▶ _What you should do_
Give all of the data below again exactly, and drop the images.

--- --- ---

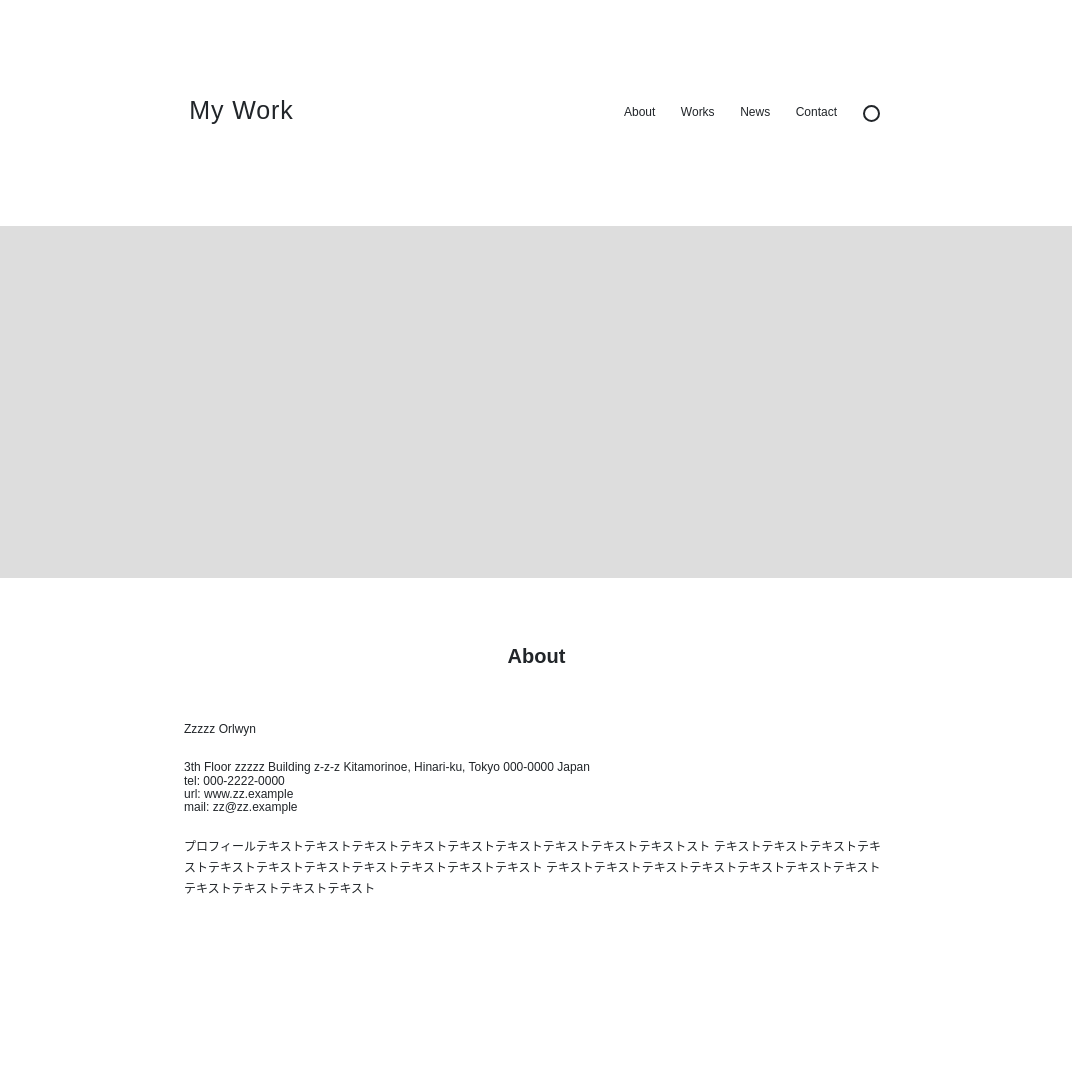
<!DOCTYPE html>
<html lang="en">
<head>
<meta charset="utf-8">
<title>My Work</title>
<style>
:root {
  --ink: #212529;
  --paper: #ffffff;
  --hero: #dddddd;
}
* { box-sizing: border-box; margin: 0; padding: 0; }
body {
  width: 1072px;
  height: 1072px;
  overflow: hidden;
  background: var(--paper);
  color: var(--ink);
  font: 12px/13.4px "Liberation Sans", "Noto Sans CJK JP", sans-serif;
}
a { color: inherit; text-decoration: none; }
.site-header {
  display: flex;
  justify-content: space-between;
  align-items: flex-start;
  height: 226px;
  padding: 97px 192.5px 0 189.2px;
}
.site-title {
  margin-top: 1.4px;
  font: 400 25px/24px "Liberation Sans", sans-serif;
  letter-spacing: 0.9px;
  white-space: nowrap;
}
.site-nav {
  display: flex;
  align-items: center;
  gap: 25.5px;
  margin-top: 7.5px;
}
.site-nav a { line-height: 14px; margin-bottom: 2px; }
.site-nav .social {
  width: 17px;
  height: 17px;
  margin: 0;
  border: 2px solid var(--ink);
  border-radius: 50%;
}
.hero { height: 352px; background: var(--hero); }
.about { padding: 66px 184px 0; }
.about h2 {
  margin-bottom: 54.8px;
  font-size: 20px;
  line-height: 24px;
  text-align: center;
  text-indent: 1px;
}
.owner { margin-bottom: 25px; }
.contact { margin-bottom: 22px; font-style: normal; white-space: nowrap; }
.profile { line-height: 21px; letter-spacing: 0.04px; white-space: nowrap; }
</style>
</head>
<body>
<header class="site-header">
  <h1 class="site-title">My Work</h1>
  <nav class="site-nav">
    <a href="#">About</a>
    <a href="#">Works</a>
    <a href="#">News</a>
    <a href="#">Contact</a>
    <a class="social" href="#" aria-label="Pictogala"></a>
  </nav>
</header>
<main>
  <div class="hero"></div>
  <section class="about">
    <h2>About</h2>
    <p class="owner">Zzzzz Orlwyn</p>
    <address class="contact">
      3th Floor zzzzz Building z-z-z Kitamorinoe, Hinari-ku, Tokyo 000-0000 Japan<br>
      tel: 000-2222-0000<br>
      url: www.zz.example<br>
      mail: zz@zz.example
    </address>
    <p class="profile" lang="ja">プロフィールテキストテキストテキストテキストテキストテキストテキストテキストテキストスト テキストテキストテキストテキ<br>ストテキストテキストテキストテキストテキストテキストテキスト テキストテキストテキストテキストテキストテキストテキスト<br>テキストテキストテキストテキスト</p>
  </section>
</main>
</body>
</html>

--- --- ---

▶ _Exercise solution_
<!DOCTYPE html>
<html lang="en">
<head>
<meta charset="utf-8">
<title>My Work</title>
<style>
:root {
  --ink: #212529;
  --paper: #ffffff;
  --hero: #dddddd;
}
* { box-sizing: border-box; margin: 0; padding: 0; }
body {
  width: 1072px;
  height: 1072px;
  overflow: hidden;
  background: var(--paper);
  color: var(--ink);
  font: 12px/13.4px "Liberation Sans", "Noto Sans CJK JP", sans-serif;
}
a { color: inherit; text-decoration: none; }
.site-header {
  display: flex;
  justify-content: space-between;
  align-items: flex-start;
  height: 226px;
  padding: 97px 192.5px 0 189.2px;
}
.site-title {
  margin-top: 1.4px;
  font: 400 25px/24px "Liberation Sans", sans-serif;
  letter-spacing: 0.9px;
  white-space: nowrap;
}
.site-nav {
  display: flex;
  align-items: center;
  gap: 25.5px;
  margin-top: 7.5px;
}
.site-nav a { line-height: 14px; margin-bottom: 2px; }
.site-nav .social {
  width: 17px;
  height: 17px;
  margin: 0;
  border: 2px solid var(--ink);
  border-radius: 50%;
}
.hero { height: 352px; background: var(--hero); }
.about { padding: 66px 184px 0; }
.about h2 {
  margin-bottom: 54.8px;
  font-size: 20px;
  line-height: 24px;
  text-align: center;
  text-indent: 1px;
}
.owner { margin-bottom: 25px; }
.contact { margin-bottom: 22px; font-style: normal; white-space: nowrap; }
.profile { line-height: 21px; letter-spacing: 0.04px; white-space: nowrap; }
</style>
</head>
<body>
<header class="site-header">
  <h1 class="site-title">My Work</h1>
  <nav class="site-nav">
    <a href="#">About</a>
    <a href="#">Works</a>
    <a href="#">News</a>
    <a href="#">Contact</a>
    <a class="social" href="#" aria-label="Pictogala"></a>
  </nav>
</header>
<main>
  <div class="hero"></div>
  <section class="about">
    <h2>About</h2>
    <p class="owner">Zzzzz Orlwyn</p>
    <address class="contact">
      3th Floor zzzzz Building z-z-z Kitamorinoe, Hinari-ku, Tokyo 000-0000 Japan<br>
      tel: 000-2222-0000<br>
      url: www.zz.example<br>
      mail: zz@zz.example
    </address>
    <p class="profile" lang="ja">プロフィールテキストテキストテキストテキストテキストテキストテキストテキストテキストスト テキストテキストテキストテキ<br>ストテキストテキストテキストテキストテキストテキストテキスト テキストテキストテキストテキストテキストテキストテキスト<br>テキストテキストテキストテキスト</p>
  </section>
</main>
</body>
</html>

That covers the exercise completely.